Return each line of the listing in which the word "nail" appears.

··········

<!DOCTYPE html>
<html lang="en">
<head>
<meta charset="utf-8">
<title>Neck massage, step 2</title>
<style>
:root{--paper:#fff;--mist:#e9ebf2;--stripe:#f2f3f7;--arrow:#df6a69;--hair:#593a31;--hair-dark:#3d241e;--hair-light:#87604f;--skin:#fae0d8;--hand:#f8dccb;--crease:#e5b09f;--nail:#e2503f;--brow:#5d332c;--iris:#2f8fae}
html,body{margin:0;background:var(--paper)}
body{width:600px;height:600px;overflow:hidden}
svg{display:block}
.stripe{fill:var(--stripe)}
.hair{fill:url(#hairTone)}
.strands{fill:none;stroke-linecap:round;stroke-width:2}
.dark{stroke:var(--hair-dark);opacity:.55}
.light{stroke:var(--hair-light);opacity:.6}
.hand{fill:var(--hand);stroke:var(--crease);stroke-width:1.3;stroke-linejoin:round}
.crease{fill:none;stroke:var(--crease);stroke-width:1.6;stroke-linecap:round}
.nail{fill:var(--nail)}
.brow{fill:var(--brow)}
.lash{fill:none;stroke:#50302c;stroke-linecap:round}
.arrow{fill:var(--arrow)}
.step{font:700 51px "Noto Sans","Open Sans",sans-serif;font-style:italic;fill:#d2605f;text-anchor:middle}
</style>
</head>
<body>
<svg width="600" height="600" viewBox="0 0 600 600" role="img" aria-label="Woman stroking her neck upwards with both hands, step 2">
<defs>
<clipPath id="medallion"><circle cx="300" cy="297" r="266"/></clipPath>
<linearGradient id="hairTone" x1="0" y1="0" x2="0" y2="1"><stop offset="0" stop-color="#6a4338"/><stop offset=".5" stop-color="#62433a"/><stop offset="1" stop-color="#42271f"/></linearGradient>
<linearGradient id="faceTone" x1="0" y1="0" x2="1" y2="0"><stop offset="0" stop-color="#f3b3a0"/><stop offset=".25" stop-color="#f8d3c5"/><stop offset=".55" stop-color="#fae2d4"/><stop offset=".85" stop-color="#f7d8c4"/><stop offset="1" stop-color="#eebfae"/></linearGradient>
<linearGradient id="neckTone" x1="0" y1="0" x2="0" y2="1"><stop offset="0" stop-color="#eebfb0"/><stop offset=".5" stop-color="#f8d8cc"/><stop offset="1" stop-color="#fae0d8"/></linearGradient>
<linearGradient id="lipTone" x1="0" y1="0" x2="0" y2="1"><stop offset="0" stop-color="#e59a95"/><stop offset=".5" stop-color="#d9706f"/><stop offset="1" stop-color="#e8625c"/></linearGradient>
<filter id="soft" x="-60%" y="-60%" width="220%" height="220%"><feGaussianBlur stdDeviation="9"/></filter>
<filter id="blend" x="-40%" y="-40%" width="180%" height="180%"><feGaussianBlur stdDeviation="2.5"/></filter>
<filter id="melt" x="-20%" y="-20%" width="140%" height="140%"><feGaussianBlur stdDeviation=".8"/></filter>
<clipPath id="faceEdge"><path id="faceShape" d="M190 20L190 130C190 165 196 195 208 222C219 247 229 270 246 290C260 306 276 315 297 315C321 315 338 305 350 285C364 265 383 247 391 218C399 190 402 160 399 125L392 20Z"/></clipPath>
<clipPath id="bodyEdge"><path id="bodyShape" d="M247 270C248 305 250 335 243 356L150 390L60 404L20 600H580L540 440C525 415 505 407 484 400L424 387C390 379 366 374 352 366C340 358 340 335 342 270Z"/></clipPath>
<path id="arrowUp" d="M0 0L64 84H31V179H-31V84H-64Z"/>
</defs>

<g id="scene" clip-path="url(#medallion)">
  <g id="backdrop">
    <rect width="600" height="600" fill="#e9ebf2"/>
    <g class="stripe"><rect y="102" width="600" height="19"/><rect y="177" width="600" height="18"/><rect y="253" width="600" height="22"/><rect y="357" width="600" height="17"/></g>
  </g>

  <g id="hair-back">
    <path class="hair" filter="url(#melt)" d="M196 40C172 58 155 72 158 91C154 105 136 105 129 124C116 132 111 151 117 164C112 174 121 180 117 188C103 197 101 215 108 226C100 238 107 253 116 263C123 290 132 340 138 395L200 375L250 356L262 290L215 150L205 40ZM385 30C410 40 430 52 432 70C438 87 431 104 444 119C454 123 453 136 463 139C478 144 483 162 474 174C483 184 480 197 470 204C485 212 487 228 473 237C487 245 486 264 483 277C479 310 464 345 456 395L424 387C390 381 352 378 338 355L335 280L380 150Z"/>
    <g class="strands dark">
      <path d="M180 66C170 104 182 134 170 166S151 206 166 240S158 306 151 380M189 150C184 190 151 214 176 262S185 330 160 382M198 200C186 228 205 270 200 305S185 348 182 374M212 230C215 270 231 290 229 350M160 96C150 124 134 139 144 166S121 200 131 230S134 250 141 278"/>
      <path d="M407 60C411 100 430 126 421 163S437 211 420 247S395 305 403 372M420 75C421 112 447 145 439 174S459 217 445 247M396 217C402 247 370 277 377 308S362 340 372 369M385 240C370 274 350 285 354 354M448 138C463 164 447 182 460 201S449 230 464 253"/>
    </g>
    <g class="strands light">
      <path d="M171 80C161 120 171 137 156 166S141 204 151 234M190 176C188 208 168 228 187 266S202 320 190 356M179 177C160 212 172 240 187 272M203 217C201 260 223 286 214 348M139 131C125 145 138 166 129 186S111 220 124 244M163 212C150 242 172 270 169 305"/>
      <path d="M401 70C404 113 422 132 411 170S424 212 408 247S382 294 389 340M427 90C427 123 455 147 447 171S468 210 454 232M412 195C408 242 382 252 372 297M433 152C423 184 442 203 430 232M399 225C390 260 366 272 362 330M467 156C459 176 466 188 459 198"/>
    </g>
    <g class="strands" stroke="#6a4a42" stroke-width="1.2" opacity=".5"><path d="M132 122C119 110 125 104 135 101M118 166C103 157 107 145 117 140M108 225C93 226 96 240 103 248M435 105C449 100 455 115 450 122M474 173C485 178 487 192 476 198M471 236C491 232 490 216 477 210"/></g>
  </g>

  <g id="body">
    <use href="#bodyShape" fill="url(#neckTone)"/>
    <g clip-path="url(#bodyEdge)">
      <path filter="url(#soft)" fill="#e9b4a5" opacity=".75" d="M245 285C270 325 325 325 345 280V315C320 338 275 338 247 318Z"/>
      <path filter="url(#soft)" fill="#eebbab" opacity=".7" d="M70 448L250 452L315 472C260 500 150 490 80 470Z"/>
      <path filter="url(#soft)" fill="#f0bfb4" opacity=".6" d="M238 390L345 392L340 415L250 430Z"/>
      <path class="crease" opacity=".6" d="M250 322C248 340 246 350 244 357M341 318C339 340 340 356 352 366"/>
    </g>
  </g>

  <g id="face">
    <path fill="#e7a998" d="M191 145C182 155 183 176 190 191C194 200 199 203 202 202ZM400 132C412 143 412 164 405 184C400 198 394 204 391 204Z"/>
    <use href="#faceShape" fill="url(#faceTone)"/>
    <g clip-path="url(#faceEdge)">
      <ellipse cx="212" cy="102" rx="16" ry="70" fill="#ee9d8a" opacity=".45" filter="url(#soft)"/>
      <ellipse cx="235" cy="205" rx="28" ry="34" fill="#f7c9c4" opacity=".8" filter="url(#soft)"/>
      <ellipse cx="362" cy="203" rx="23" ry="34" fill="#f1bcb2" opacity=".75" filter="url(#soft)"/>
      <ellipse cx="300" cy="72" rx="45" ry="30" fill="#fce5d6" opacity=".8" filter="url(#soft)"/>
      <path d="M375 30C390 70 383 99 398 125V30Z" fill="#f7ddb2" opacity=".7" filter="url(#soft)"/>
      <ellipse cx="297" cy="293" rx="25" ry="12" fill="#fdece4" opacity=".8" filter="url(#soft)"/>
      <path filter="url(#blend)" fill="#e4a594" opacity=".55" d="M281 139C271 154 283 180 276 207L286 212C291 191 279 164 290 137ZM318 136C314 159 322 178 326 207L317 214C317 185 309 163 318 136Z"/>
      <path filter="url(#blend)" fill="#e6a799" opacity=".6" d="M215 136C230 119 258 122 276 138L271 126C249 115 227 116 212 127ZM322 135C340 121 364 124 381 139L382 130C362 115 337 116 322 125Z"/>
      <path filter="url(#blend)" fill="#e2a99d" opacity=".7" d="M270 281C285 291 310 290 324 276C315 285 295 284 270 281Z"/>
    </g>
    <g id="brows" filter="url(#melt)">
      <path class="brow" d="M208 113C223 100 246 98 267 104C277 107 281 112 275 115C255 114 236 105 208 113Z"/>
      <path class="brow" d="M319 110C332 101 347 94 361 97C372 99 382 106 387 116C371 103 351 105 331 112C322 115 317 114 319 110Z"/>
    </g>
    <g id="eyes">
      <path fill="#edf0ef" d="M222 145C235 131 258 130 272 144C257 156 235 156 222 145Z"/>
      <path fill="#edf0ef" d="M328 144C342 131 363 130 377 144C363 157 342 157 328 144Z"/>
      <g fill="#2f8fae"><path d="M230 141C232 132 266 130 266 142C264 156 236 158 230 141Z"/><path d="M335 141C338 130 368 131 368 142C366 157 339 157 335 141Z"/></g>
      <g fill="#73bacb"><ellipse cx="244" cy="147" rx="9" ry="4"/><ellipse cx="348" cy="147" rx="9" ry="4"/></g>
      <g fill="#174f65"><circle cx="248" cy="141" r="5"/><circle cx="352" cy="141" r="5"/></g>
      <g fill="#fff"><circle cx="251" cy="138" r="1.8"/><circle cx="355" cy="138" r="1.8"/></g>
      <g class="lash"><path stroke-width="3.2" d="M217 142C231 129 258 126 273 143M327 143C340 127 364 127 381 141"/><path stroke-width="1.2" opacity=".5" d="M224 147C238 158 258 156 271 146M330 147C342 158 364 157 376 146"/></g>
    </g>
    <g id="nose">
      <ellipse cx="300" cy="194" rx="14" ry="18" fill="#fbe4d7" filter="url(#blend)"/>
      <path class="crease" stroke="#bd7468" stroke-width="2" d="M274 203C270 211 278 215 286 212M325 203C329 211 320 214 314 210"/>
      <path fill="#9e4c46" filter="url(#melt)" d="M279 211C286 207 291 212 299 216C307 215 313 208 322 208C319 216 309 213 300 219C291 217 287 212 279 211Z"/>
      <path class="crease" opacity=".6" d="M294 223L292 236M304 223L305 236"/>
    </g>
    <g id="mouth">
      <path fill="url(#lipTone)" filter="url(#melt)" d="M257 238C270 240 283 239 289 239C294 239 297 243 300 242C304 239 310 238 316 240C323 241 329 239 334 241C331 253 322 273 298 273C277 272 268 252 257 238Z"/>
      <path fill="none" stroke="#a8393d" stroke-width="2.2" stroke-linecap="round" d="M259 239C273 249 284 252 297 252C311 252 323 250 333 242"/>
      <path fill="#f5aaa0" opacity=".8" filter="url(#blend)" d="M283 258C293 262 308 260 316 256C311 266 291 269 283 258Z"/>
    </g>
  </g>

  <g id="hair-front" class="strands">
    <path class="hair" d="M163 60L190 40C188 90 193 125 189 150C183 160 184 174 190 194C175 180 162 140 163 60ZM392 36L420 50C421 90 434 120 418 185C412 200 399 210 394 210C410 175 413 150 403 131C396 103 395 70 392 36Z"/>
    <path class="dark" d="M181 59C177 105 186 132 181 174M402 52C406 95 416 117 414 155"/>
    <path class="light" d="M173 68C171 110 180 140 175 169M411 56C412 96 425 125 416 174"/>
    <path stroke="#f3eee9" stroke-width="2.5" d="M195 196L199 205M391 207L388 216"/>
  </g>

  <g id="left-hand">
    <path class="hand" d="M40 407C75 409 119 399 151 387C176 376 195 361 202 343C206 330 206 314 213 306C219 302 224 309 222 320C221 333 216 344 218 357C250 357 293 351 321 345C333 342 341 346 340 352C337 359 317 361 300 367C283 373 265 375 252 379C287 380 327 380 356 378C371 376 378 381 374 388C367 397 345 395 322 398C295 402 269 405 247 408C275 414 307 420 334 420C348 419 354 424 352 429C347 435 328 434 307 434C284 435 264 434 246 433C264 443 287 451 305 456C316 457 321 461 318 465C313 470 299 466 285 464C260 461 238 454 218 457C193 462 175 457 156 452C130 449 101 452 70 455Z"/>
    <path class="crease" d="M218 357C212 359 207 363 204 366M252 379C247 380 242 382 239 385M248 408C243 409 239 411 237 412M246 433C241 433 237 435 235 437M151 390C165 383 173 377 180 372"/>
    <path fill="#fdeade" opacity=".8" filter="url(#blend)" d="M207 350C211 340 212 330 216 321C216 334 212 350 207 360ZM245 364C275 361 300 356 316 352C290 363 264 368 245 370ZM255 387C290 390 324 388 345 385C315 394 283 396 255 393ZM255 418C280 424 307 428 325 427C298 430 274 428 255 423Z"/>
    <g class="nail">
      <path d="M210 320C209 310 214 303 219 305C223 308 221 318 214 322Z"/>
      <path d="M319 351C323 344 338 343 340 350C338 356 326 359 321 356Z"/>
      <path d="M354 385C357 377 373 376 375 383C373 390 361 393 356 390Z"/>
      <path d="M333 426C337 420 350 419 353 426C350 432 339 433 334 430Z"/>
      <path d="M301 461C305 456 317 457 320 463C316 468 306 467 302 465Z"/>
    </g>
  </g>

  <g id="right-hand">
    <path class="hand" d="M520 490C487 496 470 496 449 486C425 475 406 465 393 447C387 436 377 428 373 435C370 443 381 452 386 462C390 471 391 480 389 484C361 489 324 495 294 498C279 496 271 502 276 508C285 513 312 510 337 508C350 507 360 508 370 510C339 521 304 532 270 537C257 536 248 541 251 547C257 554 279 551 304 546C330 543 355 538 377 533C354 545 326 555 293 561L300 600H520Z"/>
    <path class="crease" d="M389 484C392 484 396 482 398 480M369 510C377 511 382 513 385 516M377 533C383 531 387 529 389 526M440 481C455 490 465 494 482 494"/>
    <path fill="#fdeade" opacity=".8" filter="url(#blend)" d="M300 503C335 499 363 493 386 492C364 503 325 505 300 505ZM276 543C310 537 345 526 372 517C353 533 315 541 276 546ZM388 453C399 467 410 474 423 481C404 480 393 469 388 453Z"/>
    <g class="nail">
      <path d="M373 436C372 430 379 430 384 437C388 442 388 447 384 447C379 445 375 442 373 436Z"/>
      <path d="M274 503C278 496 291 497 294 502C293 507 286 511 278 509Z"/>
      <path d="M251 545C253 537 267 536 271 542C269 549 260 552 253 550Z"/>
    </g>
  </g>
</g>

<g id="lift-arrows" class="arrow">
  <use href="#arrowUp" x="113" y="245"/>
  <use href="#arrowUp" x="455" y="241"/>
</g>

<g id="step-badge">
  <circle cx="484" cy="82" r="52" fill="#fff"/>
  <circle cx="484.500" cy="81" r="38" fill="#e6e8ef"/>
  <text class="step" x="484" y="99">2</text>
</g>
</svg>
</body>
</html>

··········

### RESPONSE TO THE TASK
:root{--paper:#fff;--mist:#e9ebf2;--stripe:#f2f3f7;--arrow:#df6a69;--hair:#593a31;--hair-dark:#3d241e;--hair-light:#87604f;--skin:#fae0d8;--hand:#f8dccb;--crease:#e5b09f;--nail:#e2503f;--brow:#5d332c;--iris:#2f8fae}
.nail{fill:var(--nail)}
    <g class="nail">
    <g class="nail">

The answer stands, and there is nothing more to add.